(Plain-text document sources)
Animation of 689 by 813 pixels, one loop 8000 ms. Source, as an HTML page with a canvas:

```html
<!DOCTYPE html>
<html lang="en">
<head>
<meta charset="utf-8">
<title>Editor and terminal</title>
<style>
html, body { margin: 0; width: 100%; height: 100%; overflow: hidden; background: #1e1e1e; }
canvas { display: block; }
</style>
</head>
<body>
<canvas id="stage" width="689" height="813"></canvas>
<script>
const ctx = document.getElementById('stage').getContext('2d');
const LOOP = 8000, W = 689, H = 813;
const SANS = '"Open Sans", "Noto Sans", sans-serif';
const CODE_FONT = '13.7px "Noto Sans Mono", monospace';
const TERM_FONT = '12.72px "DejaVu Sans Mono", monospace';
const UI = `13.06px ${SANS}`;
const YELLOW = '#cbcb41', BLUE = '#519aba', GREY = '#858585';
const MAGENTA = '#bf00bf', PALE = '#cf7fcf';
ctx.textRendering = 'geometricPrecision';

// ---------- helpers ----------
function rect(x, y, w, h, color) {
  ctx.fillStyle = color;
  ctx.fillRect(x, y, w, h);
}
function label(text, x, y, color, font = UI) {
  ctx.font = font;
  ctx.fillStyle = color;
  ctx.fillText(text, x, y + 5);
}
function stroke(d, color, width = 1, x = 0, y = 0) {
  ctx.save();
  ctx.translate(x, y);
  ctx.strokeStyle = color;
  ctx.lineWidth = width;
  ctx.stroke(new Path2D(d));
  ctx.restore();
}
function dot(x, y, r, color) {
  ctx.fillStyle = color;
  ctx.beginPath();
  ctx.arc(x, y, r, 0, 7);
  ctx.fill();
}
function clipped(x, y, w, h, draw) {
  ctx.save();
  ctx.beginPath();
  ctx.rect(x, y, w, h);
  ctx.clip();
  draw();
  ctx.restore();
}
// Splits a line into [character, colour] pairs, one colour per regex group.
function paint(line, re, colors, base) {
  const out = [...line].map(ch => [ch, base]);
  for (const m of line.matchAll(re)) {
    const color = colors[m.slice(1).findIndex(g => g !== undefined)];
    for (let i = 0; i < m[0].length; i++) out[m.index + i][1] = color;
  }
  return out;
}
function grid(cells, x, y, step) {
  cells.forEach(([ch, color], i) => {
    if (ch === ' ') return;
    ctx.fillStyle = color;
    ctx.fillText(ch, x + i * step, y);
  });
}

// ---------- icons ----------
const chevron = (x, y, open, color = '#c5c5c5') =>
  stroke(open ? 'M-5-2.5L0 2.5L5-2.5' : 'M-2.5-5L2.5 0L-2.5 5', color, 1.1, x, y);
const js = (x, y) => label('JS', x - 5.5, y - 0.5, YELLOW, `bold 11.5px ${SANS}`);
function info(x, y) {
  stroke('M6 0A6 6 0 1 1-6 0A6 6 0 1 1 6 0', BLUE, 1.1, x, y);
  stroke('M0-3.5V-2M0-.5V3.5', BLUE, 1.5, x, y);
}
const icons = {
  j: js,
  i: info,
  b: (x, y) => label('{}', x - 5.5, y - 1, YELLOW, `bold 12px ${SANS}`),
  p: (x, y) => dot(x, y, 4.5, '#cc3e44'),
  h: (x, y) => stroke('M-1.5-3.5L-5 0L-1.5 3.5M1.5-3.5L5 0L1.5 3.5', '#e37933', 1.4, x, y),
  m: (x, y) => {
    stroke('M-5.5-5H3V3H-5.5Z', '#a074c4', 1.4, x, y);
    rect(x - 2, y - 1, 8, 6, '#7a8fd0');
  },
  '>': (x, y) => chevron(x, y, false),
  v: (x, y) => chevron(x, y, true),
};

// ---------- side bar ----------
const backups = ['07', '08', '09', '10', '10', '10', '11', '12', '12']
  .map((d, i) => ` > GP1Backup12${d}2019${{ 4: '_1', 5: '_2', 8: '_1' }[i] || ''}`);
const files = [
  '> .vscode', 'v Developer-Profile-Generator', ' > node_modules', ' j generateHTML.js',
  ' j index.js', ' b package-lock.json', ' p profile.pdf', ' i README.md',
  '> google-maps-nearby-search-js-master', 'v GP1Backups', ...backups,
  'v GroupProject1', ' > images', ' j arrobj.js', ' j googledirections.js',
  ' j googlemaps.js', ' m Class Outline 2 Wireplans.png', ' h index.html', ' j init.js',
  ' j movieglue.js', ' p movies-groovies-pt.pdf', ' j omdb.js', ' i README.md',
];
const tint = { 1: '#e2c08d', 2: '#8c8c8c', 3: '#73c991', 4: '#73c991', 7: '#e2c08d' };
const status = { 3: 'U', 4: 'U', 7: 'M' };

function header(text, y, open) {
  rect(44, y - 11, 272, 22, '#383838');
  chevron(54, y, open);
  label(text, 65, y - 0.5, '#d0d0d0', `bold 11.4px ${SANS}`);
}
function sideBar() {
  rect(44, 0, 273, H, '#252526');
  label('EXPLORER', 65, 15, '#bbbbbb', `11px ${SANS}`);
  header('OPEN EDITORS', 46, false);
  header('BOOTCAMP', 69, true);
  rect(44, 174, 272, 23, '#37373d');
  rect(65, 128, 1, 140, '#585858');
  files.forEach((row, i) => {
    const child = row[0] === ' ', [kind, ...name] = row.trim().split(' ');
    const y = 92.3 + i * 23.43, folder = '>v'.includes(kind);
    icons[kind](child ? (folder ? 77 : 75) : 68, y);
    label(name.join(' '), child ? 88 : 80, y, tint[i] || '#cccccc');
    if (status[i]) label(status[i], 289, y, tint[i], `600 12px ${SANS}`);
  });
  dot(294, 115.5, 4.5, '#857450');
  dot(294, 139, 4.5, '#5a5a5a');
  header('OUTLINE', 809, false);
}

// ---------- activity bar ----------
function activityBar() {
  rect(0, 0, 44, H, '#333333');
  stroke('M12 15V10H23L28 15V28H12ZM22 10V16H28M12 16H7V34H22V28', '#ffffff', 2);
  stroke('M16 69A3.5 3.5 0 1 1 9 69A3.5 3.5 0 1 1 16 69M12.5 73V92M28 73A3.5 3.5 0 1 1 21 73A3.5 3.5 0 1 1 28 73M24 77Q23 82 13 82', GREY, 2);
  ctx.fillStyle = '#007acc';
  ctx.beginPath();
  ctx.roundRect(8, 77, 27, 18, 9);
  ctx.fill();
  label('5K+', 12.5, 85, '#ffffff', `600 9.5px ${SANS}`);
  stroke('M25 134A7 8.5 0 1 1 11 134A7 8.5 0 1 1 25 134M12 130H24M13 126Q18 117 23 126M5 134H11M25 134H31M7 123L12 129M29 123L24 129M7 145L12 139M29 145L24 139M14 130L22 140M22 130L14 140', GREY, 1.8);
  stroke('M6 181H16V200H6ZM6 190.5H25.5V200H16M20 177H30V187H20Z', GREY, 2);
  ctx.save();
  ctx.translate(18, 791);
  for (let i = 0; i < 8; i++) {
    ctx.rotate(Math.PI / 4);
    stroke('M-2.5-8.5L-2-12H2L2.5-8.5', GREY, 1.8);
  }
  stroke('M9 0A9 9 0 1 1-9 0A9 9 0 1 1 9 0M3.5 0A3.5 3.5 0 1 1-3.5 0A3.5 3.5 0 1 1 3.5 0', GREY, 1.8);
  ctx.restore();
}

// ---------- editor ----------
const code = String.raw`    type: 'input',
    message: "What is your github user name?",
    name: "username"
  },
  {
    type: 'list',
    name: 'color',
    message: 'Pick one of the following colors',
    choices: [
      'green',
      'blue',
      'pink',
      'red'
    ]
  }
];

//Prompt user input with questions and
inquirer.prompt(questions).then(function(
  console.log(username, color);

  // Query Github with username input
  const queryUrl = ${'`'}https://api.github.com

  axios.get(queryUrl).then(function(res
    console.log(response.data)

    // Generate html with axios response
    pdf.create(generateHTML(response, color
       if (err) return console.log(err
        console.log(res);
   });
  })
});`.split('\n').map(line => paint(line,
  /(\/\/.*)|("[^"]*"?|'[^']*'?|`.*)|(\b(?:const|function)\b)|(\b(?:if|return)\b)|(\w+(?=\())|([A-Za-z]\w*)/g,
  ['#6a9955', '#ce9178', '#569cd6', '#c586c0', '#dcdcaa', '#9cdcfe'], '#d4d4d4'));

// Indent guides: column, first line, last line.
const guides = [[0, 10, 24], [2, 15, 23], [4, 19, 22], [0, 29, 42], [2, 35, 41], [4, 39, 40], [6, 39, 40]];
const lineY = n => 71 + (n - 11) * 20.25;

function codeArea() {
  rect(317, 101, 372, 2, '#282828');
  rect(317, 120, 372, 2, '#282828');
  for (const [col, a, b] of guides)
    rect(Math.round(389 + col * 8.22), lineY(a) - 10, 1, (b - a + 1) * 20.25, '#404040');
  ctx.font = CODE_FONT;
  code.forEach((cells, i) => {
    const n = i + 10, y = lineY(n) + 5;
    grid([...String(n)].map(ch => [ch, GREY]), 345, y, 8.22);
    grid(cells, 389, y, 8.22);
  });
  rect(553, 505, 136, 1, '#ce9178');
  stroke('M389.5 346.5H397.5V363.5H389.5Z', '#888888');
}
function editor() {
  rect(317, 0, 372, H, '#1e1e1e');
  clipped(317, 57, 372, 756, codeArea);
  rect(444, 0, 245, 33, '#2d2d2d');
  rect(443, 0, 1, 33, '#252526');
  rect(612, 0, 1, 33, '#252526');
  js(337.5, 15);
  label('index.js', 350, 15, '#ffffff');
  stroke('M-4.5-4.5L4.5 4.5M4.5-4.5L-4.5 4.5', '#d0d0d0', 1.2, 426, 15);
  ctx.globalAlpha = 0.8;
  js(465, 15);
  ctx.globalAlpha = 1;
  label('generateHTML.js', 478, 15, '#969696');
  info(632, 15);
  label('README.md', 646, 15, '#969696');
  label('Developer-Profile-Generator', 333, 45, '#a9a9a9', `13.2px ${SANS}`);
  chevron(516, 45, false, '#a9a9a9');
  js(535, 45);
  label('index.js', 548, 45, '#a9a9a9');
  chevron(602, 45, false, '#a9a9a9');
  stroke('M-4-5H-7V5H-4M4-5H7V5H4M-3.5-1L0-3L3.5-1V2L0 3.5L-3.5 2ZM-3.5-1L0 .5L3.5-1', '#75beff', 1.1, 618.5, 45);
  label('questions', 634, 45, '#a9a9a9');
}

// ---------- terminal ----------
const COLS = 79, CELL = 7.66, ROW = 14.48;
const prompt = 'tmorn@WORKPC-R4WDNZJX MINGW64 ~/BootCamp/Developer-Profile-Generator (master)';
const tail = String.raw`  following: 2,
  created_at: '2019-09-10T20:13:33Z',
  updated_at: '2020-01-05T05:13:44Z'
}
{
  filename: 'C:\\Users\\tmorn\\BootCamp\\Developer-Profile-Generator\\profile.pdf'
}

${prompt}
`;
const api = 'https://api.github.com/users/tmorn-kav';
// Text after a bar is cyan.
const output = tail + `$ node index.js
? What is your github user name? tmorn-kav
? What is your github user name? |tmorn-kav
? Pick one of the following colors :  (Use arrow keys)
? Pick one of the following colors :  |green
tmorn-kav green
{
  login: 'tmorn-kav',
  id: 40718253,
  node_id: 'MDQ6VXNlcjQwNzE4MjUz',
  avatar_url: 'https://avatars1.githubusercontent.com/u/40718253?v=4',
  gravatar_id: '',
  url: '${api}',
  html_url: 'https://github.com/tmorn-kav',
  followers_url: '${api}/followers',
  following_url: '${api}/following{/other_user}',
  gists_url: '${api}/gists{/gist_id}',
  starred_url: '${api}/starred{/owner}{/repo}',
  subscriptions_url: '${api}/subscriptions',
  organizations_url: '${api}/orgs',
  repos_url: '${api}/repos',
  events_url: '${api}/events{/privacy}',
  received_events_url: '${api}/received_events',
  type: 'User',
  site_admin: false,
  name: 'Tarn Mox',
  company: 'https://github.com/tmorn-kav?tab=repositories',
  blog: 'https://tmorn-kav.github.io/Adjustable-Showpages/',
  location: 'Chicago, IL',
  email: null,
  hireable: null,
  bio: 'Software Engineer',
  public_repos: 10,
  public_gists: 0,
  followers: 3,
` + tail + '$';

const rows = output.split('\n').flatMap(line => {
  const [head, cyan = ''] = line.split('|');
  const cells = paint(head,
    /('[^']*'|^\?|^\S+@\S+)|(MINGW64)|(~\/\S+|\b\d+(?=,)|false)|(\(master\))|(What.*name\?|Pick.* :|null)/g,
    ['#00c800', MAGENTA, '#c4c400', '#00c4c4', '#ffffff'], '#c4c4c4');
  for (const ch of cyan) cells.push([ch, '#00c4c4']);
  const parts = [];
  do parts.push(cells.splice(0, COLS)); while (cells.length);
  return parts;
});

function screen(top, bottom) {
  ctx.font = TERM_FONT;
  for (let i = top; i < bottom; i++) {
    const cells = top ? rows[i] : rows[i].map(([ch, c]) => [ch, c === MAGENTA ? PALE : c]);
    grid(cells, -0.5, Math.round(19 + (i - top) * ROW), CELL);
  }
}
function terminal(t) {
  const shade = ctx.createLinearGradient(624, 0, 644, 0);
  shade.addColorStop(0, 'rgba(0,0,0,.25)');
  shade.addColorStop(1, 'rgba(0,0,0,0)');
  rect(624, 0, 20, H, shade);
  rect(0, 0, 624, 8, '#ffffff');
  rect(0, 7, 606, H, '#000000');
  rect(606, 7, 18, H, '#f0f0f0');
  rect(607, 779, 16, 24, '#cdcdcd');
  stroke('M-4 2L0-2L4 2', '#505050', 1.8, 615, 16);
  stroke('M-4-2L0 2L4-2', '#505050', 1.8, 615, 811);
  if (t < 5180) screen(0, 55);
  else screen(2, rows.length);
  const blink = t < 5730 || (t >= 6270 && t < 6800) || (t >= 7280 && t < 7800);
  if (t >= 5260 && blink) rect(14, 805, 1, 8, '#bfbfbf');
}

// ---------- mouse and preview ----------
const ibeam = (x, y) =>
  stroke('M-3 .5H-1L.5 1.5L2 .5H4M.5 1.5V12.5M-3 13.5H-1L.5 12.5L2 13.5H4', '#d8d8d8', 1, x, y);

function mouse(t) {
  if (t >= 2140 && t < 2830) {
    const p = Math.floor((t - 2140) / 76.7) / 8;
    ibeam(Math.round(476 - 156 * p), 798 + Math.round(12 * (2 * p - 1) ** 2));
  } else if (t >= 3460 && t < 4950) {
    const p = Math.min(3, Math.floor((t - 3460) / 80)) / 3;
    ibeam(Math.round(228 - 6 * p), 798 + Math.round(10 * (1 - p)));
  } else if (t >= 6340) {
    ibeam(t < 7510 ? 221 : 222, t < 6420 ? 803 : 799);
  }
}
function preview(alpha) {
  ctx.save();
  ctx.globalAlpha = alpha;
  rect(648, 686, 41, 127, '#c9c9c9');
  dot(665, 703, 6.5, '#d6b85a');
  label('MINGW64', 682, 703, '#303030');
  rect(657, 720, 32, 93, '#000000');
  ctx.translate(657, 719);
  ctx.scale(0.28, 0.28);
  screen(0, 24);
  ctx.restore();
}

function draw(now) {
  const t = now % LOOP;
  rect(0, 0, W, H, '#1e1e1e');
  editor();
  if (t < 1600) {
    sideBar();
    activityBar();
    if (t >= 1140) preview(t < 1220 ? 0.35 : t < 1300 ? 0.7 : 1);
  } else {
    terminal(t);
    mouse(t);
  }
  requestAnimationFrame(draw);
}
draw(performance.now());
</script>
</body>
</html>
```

** WHAT TO PRODUCE **
Wherever the string "icons" appears in the data above, report the whole line.

** WRITTEN SOLUTION **
// ---------- icons ----------
const icons = {
    icons[kind](child ? (folder ? 77 : 75) : 68, y);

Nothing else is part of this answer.